On Track is a comprehensive research project investigating how to prevent the development of reading and writing difficulties through early intervention. In Norway a significant amount of resources are spent on special education services later in the pupils' school career, and less during the children's first years of school. This mean that Norwegian teachers to a large extent help pupils who have developed reading and writing and difficulties, instead of preventing these difficulties to develop in the first place.
It often takes too long before children struggling with reading are identified and get the help they need. This happens even though we have knowledge, from comparable countries, that early action gives better results than interventions that are carried out later in the school career. Additionally, this early intervention can contribute to reducing the group who need special education later in their educational career. We also know that early interventions can contribute to preventing reading difficulties. Mastering reading skills becomes a sort of bottleneck, because reading is itself the gateway to text-based learning in other subjects. The importance of this initiative is underlined by the fact that reading difficulties are the most prominent reason for special education in school.

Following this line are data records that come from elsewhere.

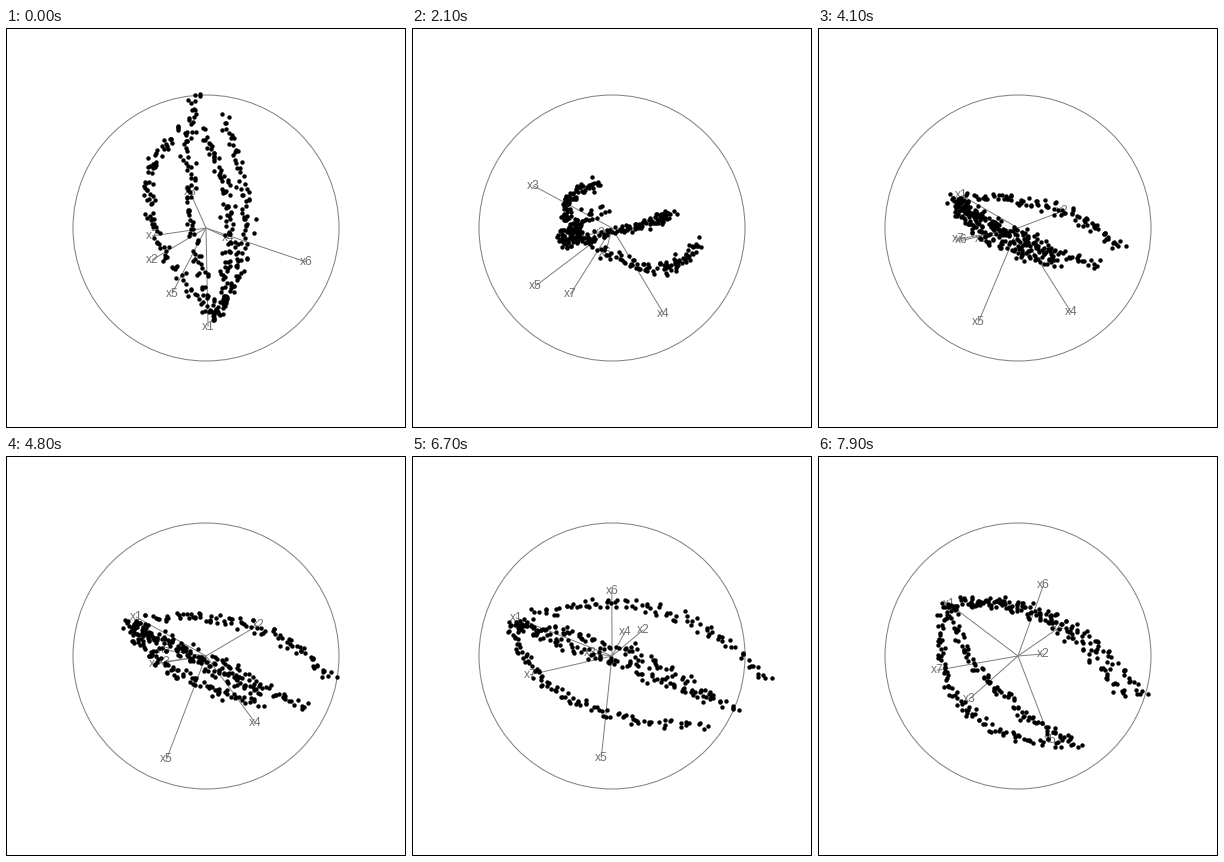
Recreate the animation shown at these times as a matplotlib script. Size 400 px wide and 400 px high, loop 8000 ms.

```python
import numpy as np
import matplotlib.pyplot as plt
from matplotlib.animation import FuncAnimation
from matplotlib.collections import LineCollection
from matplotlib.patches import Circle, Rectangle

SIZE, DPI = 400, 100
FRAMES, STEP = 80, 100
MID, RADIUS = 200, 133
PER_BRANCH, SPREAD = 94, 0.024
PT = 72 / DPI
GREY = "#7f7f7f"

# Key views of the tour: time in ms, then x and y ends of the seven axes
VIEWS = {
    0: ([2, -54, -16, 22, -34, 100, -54], [99, 32, -36, 10, 66, 34, 8]),
    1100: ([-6, -38, -75, 19, -82, 57, -17], [53, 9, -54, 44, 53, 25, 83]),
    3200: ([-50, 22, -23, 49, -37, -65, -78], [-23, 5, 2, 96, 86, 22, 21]),
    4800: ([-70, 52, -42, 49, -40, -42, -51], [-39, -31, 6, 67, 104, -6, 8]),
    5600: ([-98, 36, -17, 15, -35, -30, -65], [-40, -34, -18, 22, 111, -42, 12]),
    6700: ([-96, 31, -22, 13, -11, 0, -82], [-38, -26, -3, -24, 102, -65, 19]),
    7900: ([-68, 25, -48, 40, 32, 25, -80], [-52, -2, 43, -28, 84, -71, 14]),
}
TIMES = np.array(list(VIEWS), float)
BASES = np.array(list(VIEWS.values()), float)
SLOPES = np.gradient(BASES, TIMES, axis=0)

# Four arcs in seven dimensions leave one hub: (tip, bulge) of each
HUB = np.array([0.95, -0.15, 0, 0, 0, 0, 0.05])
ARCS = np.array([
    ([-1.26, 0.5, -0.27, -0.09, -0.01, 0.13, -0.2],
     [0, 0.18, 0, 0.07, -0.25, 0.21, 0]),
    ([-1.3, -0.22, -0.55, 0, 0, 0, 0.04],
     [0, 0, -0.3, 0, -0.05, 0.3, 0.16]),
    ([-1.2, 0, 0.5, -0.16, 0, 0.05, 0],
     [0, 0.15, 0.27, 0, 0, -0.02, 0.04]),
    ([-1.1, 0.1, 0.13, -0.24, 0.22, -0.02, 0.05],
     [0, -0.05, 0.18, 0, 0, -0.25, 0.4]),
])


def make_data():
    rng = np.random.default_rng(7)
    parts = []
    for tip, bulge in ARCS:
        s = (np.arange(PER_BRANCH) + rng.uniform(0, 1, PER_BRANCH)) / PER_BRANCH
        s = s[:, None]
        parts.append(HUB + s * (tip - HUB) + 4 * s * (1 - s) * bulge)
    data = np.vstack(parts)
    return data + rng.normal(0, SPREAD, data.shape)


def basis(t):
    """Smooth step between key views, kept an orthonormal projection."""
    i = min(np.searchsorted(TIMES, t, "right") - 1, len(TIMES) - 2)
    h = TIMES[i + 1] - TIMES[i]
    u = (t - TIMES[i]) / h
    mix = ((1 + 2 * u) * (1 - u) ** 2 * BASES[i]
           + u * (1 - u) ** 2 * h * SLOPES[i]
           + u * u * (3 - 2 * u) * BASES[i + 1]
           + u * u * (u - 1) * h * SLOPES[i + 1])
    left, _, right = np.linalg.svd(mix, full_matrices=False)
    return RADIUS * (left @ right).T


data = make_data()

fig = plt.figure(figsize=(SIZE / DPI, SIZE / DPI), dpi=DPI, facecolor="white")
ax = fig.add_axes([0, 0, 1, 1])
ax.set(xlim=(0, SIZE), ylim=(SIZE, 0))
ax.axis("off")
ax.add_patch(Rectangle((0.5, 0.5), SIZE - 1, SIZE - 1, fill=False,
                       ec="black", lw=PT, snap=False))
ax.add_patch(Circle((MID, MID), RADIUS, fill=False, ec=GREY, lw=PT))
spokes = LineCollection([], colors=GREY, linewidths=PT, zorder=2)
ax.add_collection(spokes)
labels = [ax.text(MID, MID, f"x{k}", color="#707070", family="Liberation Sans",
                  size=12 * PT, ha="center", va="center", zorder=3)
          for k in range(1, 8)]
dots = ax.scatter([], [], s=(4.4 * PT) ** 2, c="black", linewidths=0, zorder=4)


def draw(frame):
    axes = basis(frame * STEP)
    ends = MID + axes
    spokes.set_segments([[(MID, MID), tuple(end)] for end in ends])
    for label, end in zip(labels, ends):
        label.set_position(end)
    dots.set_offsets(MID + data @ axes)
    return [spokes, dots, *labels]


anim = FuncAnimation(fig, draw, frames=FRAMES, interval=STEP, repeat=True,
                     repeat_delay=0)
plt.show()
```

The project is scheduled from Autumn 2014 to Autumn 2018 and is comprised of a core group of one profesor, two associate professors and two doctoral fellows from The Reading Centre, in collaboration with international research environments. In the project On Track, a large, randomized, controlled study will be conducted to investigate the effect of different models for early reading interventions in first and second grade.

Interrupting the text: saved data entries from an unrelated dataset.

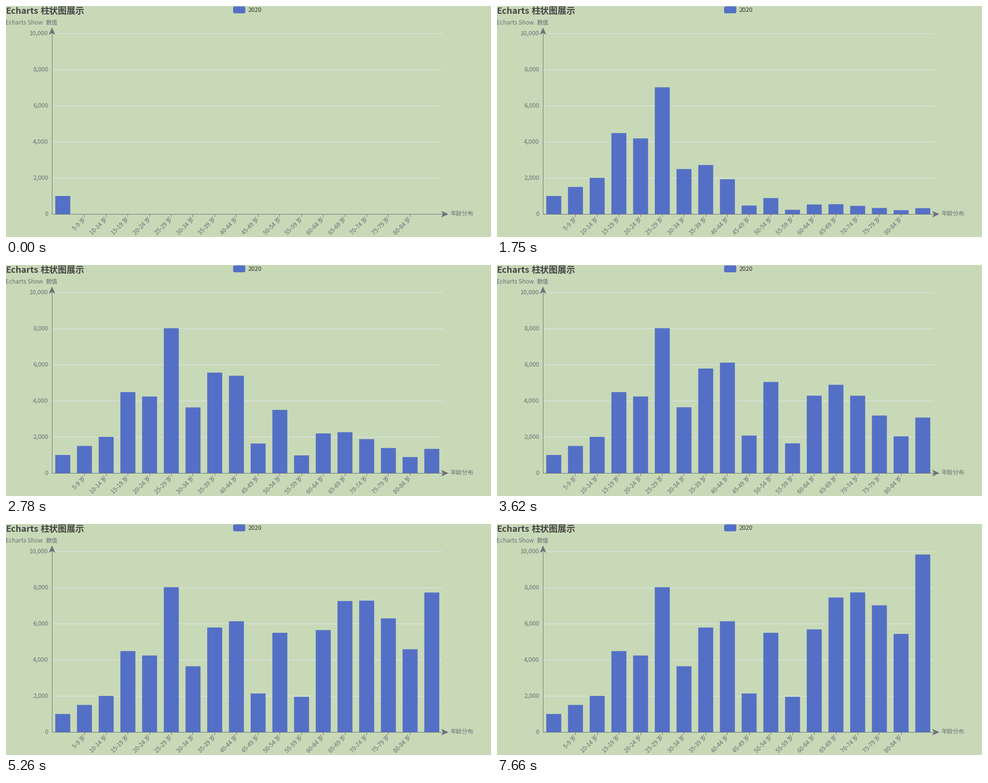
A matplotlib script that plays this animation: 993 px wide and 473 px high, repeating every 7730 ms.

```python
import numpy as np
import matplotlib.pyplot as plt
from matplotlib.animation import FuncAnimation
from matplotlib.patches import FancyBboxPatch, Polygon, Rectangle

W, H, DPI = 993, 473, 64
LOOP, FRAMES = 7730, 99

LEFT, RIGHT, TOP, BASE = 94, 894, 56, 426
Y_MAX = 10000
BLUE, GREY, GRID = "#5470c6", "#6e7079", "#e0e6f1"
BACK, TITLE, DARK = "#c8d9b7", "#464646", "#333333"

VALUES = np.array([1000, 1500, 2000, 4480, 4235, 8014, 3640, 5784, 6130,
                   2135, 5492, 1951, 5681, 7446, 7727, 7013, 5432, 9856])
COUNT = len(VALUES)
STEP = (RIGHT - LEFT) / COUNT
BAR = STEP * 0.69
DURATION = 490  # ms per bar index: each bar grows slower than the one before

plt.rcParams["font.family"] = "Noto Sans CJK JP"
fig = plt.figure(figsize=(W / DPI, H / DPI), dpi=DPI, facecolor=BACK)
ax = fig.add_axes([0, 0, 1, 1])
ax.set_xlim(0, W)
ax.set_ylim(H, 0)
ax.axis("off")


def rect(x, y, w, h, color, z=1):
    return ax.add_patch(Rectangle((x, y), w, h, fc=color, lw=0,
                                  snap=False, zorder=z))


def label(x, y, s, size=12, color=GREY, **kw):
    kw.setdefault("va", "baseline")
    return ax.text(x, y, s, fontsize=size * 72 / DPI, color=color, **kw)


def arrow(points):
    ax.add_patch(Polygon(points, fc=GREY, lw=0, snap=False, zorder=4))


def draw_header():
    label(-1, 15.5, "Echarts", 18, TITLE, weight="bold")
    label(70.5, 15.5, "柱状图展示", 18, TITLE, weight="bold")
    label(-1, 38, "Echarts Show")
    ax.add_patch(FancyBboxPatch((465, 1), 25, 14, fc=BLUE, lw=0, snap=False,
                                boxstyle="round,pad=0,rounding_size=3.5"))
    label(495, 11.5, "2020", 12.5, DARK)


def draw_axes():
    for v in range(0, Y_MAX + 1, 2000):
        y = BASE - v / Y_MAX * (BASE - TOP)
        if v:
            rect(LEFT, y, RIGHT - LEFT, 1, GRID)
        label(86.5, y + 4, f"{v:,}", 12.5, ha="right")

    rect(LEFT, TOP - 2, 1, BASE - TOP + 3, GREY, 2)
    rect(LEFT, BASE, RIGHT - LEFT + 2, 1, GREY, 2)
    wing = 20 / 3
    cx, cy = LEFT + 0.2, BASE + 0.2
    arrow([(cx, 44), (cx + wing, 59), (cx, 55.25), (cx - wing, 59)])
    arrow([(906, cy), (891, cy + wing), (894.75, cy), (891, cy - wing)])
    label(LEFT, 38, "数值", ha="center")
    label(909, 429, "年龄分布")

    for i in range(1, COUNT - 1):
        x = LEFT + (i + 0.5) * STEP
        rect(int(x), BASE + 1, 1, 5, GREY, 2)
        label(x + 3, 437, f"{5 * i}-{5 * i + 4} 岁", ha="right",
              rotation=45, rotation_mode="anchor")


def ease(p):
    return np.where(p < 0.5, 4 * p ** 3, 1 - 4 * (1 - p) ** 3)


draw_header()
draw_axes()
bars = [rect(LEFT + i * STEP + (STEP - BAR) / 2, BASE, BAR, 0, BLUE, 3)
        for i in range(COUNT)]


def elapsed(k):
    """Time since the bars began to grow; the pace drops slightly midway."""
    return 0 if k < 2 else np.interp(k, [2, 53, 98], [113, 4106, 7554])


def update(k):
    spans = np.maximum(np.arange(COUNT) * DURATION, 1)
    p = np.clip(elapsed(k) / spans, 0, 1)
    p[0] = 1
    heights = VALUES * ease(p) / Y_MAX * (BASE - TOP)
    for bar, h in zip(bars, heights):
        bar.set_y(BASE - h)
        bar.set_height(h)
    return bars


anim = FuncAnimation(fig, update, frames=FRAMES, init_func=lambda: update(0),
                     interval=LOOP / FRAMES, repeat=True, repeat_delay=0)
plt.show()
```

Start-up in schools Autumn 2014
From the start of school 2014, 1000 children form 17 schools will participate in the study. The schools will be recruited from municipalities in Rogaland. The project schools must be willing to have completed teaching the alphabet in the first grade by May during the project period. The 17 schools will be randomized: 4 control schools, 9 schools with extra interventions in first grade, and 4 schools with extra interventions in second grade. At the “intervention schools” the students among the lowest 20 per cent on a risk index will receive extra support. The groups who receive the intervention will be compared with a control group who will receive standard reading instruction. The children will receive extra support while the class is organized in different stations/groups. The research is designed so that the extra support can be provided by the classroom teacher in the same room with the rest of the class.
Norwegian version of Finnish learning games

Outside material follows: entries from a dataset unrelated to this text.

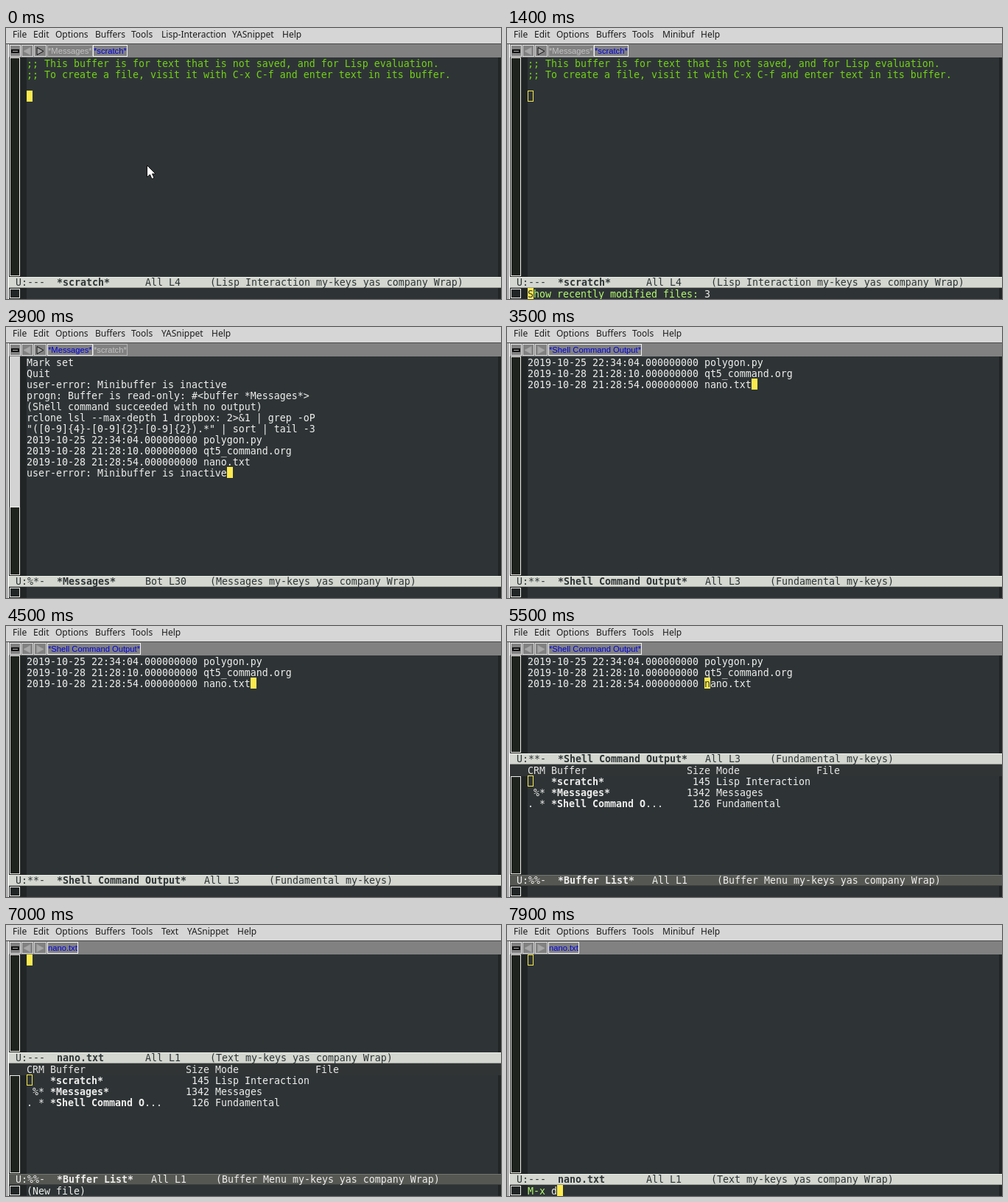
An HTML page with a canvas for the animation above (8000 ms loop, 672 by 368 pixels).

```html
<!DOCTYPE html>
<html>
<head>
<meta charset="utf-8">
<title>Editor session</title>
<style>
html, body { margin: 0; width: 100%; height: 100%; overflow: hidden; background: #d6d6d6; }
canvas { display: block; }
</style>
</head>
<body>
<canvas id="stage" width="672" height="368"></canvas>
<script>
const g = document.getElementById('stage').getContext('2d');
const LOOP = 8000, CW = 8, LH = 15, BASE = 13, LEFT = 28, BOTTOM = 368;
const MONO = '13.29px "DejaVu Sans Mono", monospace';
const BG = '#2e3436', FG = '#eeeeec', YELLOW = '#fce94f', FRINGE = '#212526';
const GREEN = '#73d216', PROMPT = '#b4fa70', PALE = '#d3d7cf';

const files = [
  '2019-10-25 22:34:04.000000000 polygon.py',
  '2019-10-28 21:28:10.000000000 qt5_command.org',
  '2019-10-28 21:28:54.000000000 nano.txt'
];
const both = ['*Messages*', '*scratch*'];

const scratch = {
  name: '*scratch*', flags: 'U:---', pos: 'All L4', tabs: both, color: GREEN,
  modes: 'Lisp Interaction my-keys yas company Wrap', menu: ['Lisp-Interaction', 'YASnippet'],
  lines: [
    ';; This buffer is for text that is not saved, and for Lisp evaluation.',
    ';; To create a file, visit it with C-x C-f and enter text in its buffer.'
  ]
};
const messages = {
  name: '*Messages*', flags: 'U:%*-', pos: 'Bot L30', tabs: both, thumb: 204,
  modes: 'Messages my-keys yas company Wrap', menu: ['YASnippet'],
  lines: [
    'Mark set', 'Quit', 'user-error: Minibuffer is inactive',
    'progn: Buffer is read-only: #<buffer *Messages*>',
    '(Shell command succeeded with no output)',
    'rclone lsl --max-depth 1 dropbox: 2>&1 | grep -oP',
    '"([0-9]{4}-[0-9]{2}-[0-9]{2}).*" | sort | tail -3',
    ...files, 'user-error: Minibuffer is inactive'
  ]
};
const output = {
  name: '*Shell Command Output*', flags: 'U:**-', pos: 'All L3', tabs: ['*Shell Command Output*'],
  modes: 'Fundamental my-keys', menu: [], lines: files
};
const nano = {
  name: 'nano.txt', flags: 'U:---', pos: 'All L1', tabs: ['nano.txt'],
  modes: 'Text my-keys yas company Wrap', menu: ['Text', 'YASnippet'], lines: []
};
const bufferList = { name: '*Buffer List*', flags: 'U:%%-', pos: 'All L1', modes: 'Buffer Menu my-keys yas company Wrap' };

const ask = 'Show recently modified files: ';
// Each scene holds until the next; "at" is in ms.
const scenes = [
  { at: 0, buf: scratch, cur: [0, 3], pointer: true },
  { at: 600, buf: scratch, cur: [0, 3], mini: [ask, '', 30] },
  { at: 1000, buf: scratch, cur: [0, 3], mini: [ask, '3', 31] },
  { at: 1200, buf: scratch, cur: [0, 3], mini: [ask, '3', 0] },
  { at: 1700, buf: scratch, cur: [0, 3], echo: files },
  { at: 2100, buf: scratch, cur: [0, 3], echo: ['user-error: Minibuffer is inactive'] },
  { at: 2400, buf: messages, cur: [34, 10] },
  { at: 3300, buf: output, cur: [38, 2] },
  { at: 5000, buf: output, cur: [30, 2] },
  { at: 5500, buf: output, cur: [30, 2], split: true },
  { at: 6700, buf: nano, cur: [0, 0], split: true, echo: ['(New file)'] },
  { at: 7300, buf: nano, cur: [0, 0] },
  { at: 7600, buf: nano, cur: [0, 0], mini: ['M-x ', '', 4] },
  { at: 7800, buf: nano, cur: [0, 0], mini: ['M-x ', 'd', 5] }
];

function rect(x, y, w, h, color) {
  g.fillStyle = color;
  g.fillRect(x, y, w, h);
}

function outline(x, y, w, h, color) {
  g.strokeStyle = color;
  g.lineWidth = 1;
  g.strokeRect(x + .5, y + .5, w - 1, h - 1);
}

function text(s, x, y, color, font = MONO) {
  g.font = font;
  g.fillStyle = color;
  g.fillText(s, x, y);
}

function row(s, col, top, color = FG, bold = false) {
  text(s, LEFT + col * CW, top + BASE, color, bold ? 'bold ' + MONO : MONO);
}

function cursor(col, top, solid, under = '') {
  const x = LEFT + col * CW;
  if (!solid) return outline(x, top, CW, LH, YELLOW);
  rect(x, top, CW, LH, YELLOW);
  row(under, col, top, BG);
}

function drawMenu(items) {
  const step = { File: 28, Edit: 30, Options: 54, Buffers: 49, Tools: 41, 'Lisp-Interaction': 96, YASnippet: 68, Minibuf: 52, Text: 35 };
  let x = 9;
  for (const item of ['File', 'Edit', 'Options', 'Buffers', 'Tools', ...items, 'Help']) {
    text(item, x, 13, '#1c1c1c', '12px "Noto Sans", "Open Sans", sans-serif');
    x += step[item];
  }
}

function arrow(x, dir, fill, line) {
  g.beginPath();
  g.moveTo(x - 4 * dir, 26.5);
  g.lineTo(x + 5 * dir, 31.5);
  g.lineTo(x - 4 * dir, 36.5);
  g.closePath();
  g.fillStyle = fill;
  g.fill();
  g.strokeStyle = line;
  g.stroke();
}

function drawTabs(buf) {
  const box = (x, w, color) => outline(x, 23, w, 16, color);
  rect(4, 22, 668, 18, '#818181');
  box(5, 15, '#e4e4e4');
  rect(7, 29, 11, 5, '#111');
  rect(9, 31, 7, 1, '#b0b0b0');
  box(21, 16, '#d8d8d8');
  box(38, 17, '#d8d8d8');
  arrow(29, -1, '#a8a8a8', '#a0a0a0');
  if (buf.tabs.length > 1) arrow(46, 1, '#a0a0a0', '#111');
  else arrow(46, 1, '#a8a8a8', '#a0a0a0');
  const font = '11.2px "Liberation Sans", Arial, sans-serif';
  let x = 56;
  for (const tab of buf.tabs) {
    const on = tab === buf.name;
    g.font = font;
    const w = Math.round(g.measureText(tab).width) + 2;
    box(x, w, on ? '#f4f4f4' : '#b4b4b4');
    text(tab, x + 1, 35, on ? '#0000e0' : '#c2c2c2', font);
    x += w;
  }
}

function drawPane(top, bottom, thumbOffset = 0) {
  rect(4, top, 668, bottom - top, FRINGE);
  rect(LEFT, top, 640, bottom - top, BG);
  rect(5, top, 14, bottom - top, '#d3d3d3');
  const y = top + thumbOffset, h = bottom - y - 1;
  rect(5, y, 14, h + 1, '#1f231e');
  outline(5, y, 14, h, '#f0f0ec');
}

function drawModeLine(buf, top, active) {
  const color = active ? BG : FG;
  rect(4, top, 668, LH, active ? PALE : '#555753');
  rect(4, top, 668, 1, active ? '#eef0ea' : '#73756f');
  rect(4, top + LH - 1, 668, 1, active ? '#9b9e97' : '#3c3d3a');
  const y = top + BASE - 1;
  text(buf.flags, 13, y, color);
  text(buf.name, 69, y, color, 'bold ' + MONO);
  const x = 69 + (Math.max(12, buf.name.length) + 3) * CW;
  text(buf.pos.padEnd(11) + '(' + buf.modes + ')', x, y, color);
}

function drawBufferList(top, bottom) {
  drawPane(top, bottom, LH + 1);
  rect(4, top, 668, LH + 1, '#303435');
  [['CRM', 0], ['Buffer', 4], ['Size', 27], ['Mode', 32], ['File', 49]]
    .forEach(([s, col]) => row(s, col, top, '#e5e5e5'));
  [
    ['', '*scratch*', '', 145, 'Lisp Interaction'],
    [' %*', '*Messages*', '', 1342, 'Messages'],
    ['. *', '*Shell Command O', '...', 126, 'Fundamental']
  ].forEach(([flags, name, more, size, mode], i) => {
    const y = top + LH * (i + 1);
    row(flags, 0, y);
    row(name, 4, y, FG, true);
    row(more, 4 + name.length, y);
    row(String(size).padStart(4) + ' ' + mode, 27, y);
  });
  cursor(0, top + LH, false);
}

function drawMinibuffer({ mini, echo = [] }, top) {
  rect(4, top, 668, BOTTOM - top, FRINGE);
  rect(LEFT, top, 640, BOTTOM - top, BG);
  outline(5, top + 1, 14, BOTTOM - top - 2, '#f0f0ec');
  echo.forEach((s, i) => row(s, 0, top + i * LH));
  if (!mini) return;
  const [prompt, typed, col] = mini;
  row(prompt, 0, top, PROMPT);
  row(typed, prompt.length, top);
  cursor(col, top, true, (prompt + typed)[col]);
}

function drawPointer(x, y) {
  g.beginPath();
  [[0, 0], [0, 16], [4, 12.5], [6.5, 18.5], [9.5, 17], [7, 11.5], [11.5, 11.5]]
    .forEach(([dx, dy]) => g.lineTo(x + dx, y + dy));
  g.closePath();
  g.fillStyle = '#fff';
  g.fill();
  g.strokeStyle = '#101010';
  g.stroke();
}

function draw(t) {
  const s = scenes.findLast(scene => scene.at <= t), buf = s.buf;
  const miniTop = BOTTOM - LH * Math.max(1, (s.echo || []).length);
  const modeTop = s.split ? 173 : miniTop - LH;

  rect(0, 0, 672, BOTTOM, '#d6d6d6');
  rect(0, 21, 672, 1, '#484848');
  rect(1, 22, 1, 346, '#707070');
  rect(2, 22, 2, 346, '#ececec');
  drawMenu(s.mini ? ['Minibuf'] : buf.menu);
  drawTabs(buf);

  drawPane(40, modeTop, buf.thumb);
  buf.lines.forEach((line, i) => row(line, 0, 40 + i * LH, buf.color));
  const [col, line] = s.cur;
  cursor(col, 40 + line * LH, !s.mini, (buf.lines[line] || '')[col]);
  drawModeLine(buf, modeTop, true);

  if (s.split) {
    drawBufferList(modeTop + LH, miniTop - LH);
    drawModeLine(bufferList, miniTop - LH, false);
  }
  drawMinibuffer(s, miniTop);
  if (s.pointer) drawPointer(191.5, 186.5);
}

const start = performance.now();
function tick() {
  draw((performance.now() - start) % LOOP);
  requestAnimationFrame(tick);
}
tick();
</script>
</body>
</html>
```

One of the many important questions in the study is whether a motivating reading game for tablets can help student who struggle “get on track” in reading. The project is called “On track” because it focuses on the importance of a good start, as well as pointing the way forward. As the students get older and the text difficulty increases, new reading challenges arise, and the project name takes into account this insight. However, it is the critical beginning that is in focus. The reading game is a newly developed Norwegian version of a Finnish learning platform, called Graphogame. The game was developed by many leading reading researchers internationally and adapts to the player with focus on maintaining motivation. Additionally, reading can be a decisive point, since the challenge is to get students who struggle with reading to want to do more of what they experience as difficult, namely, to connect sounds to letters.
On Track is the largest special education intervention project at The Reading Centre, and will provide knowledge about effective teaching methods to prevent reading and writing difficulties, as well as, concrete tools for teachers. The aim of the project is to contribute to fewer Norwegian children developing difficulties with reading and learning. This type of knowledge had been sought after in many White Papers, without resulting in research programs with similar focus. Thus, On Track also has potential to have national political implications regarding reading education.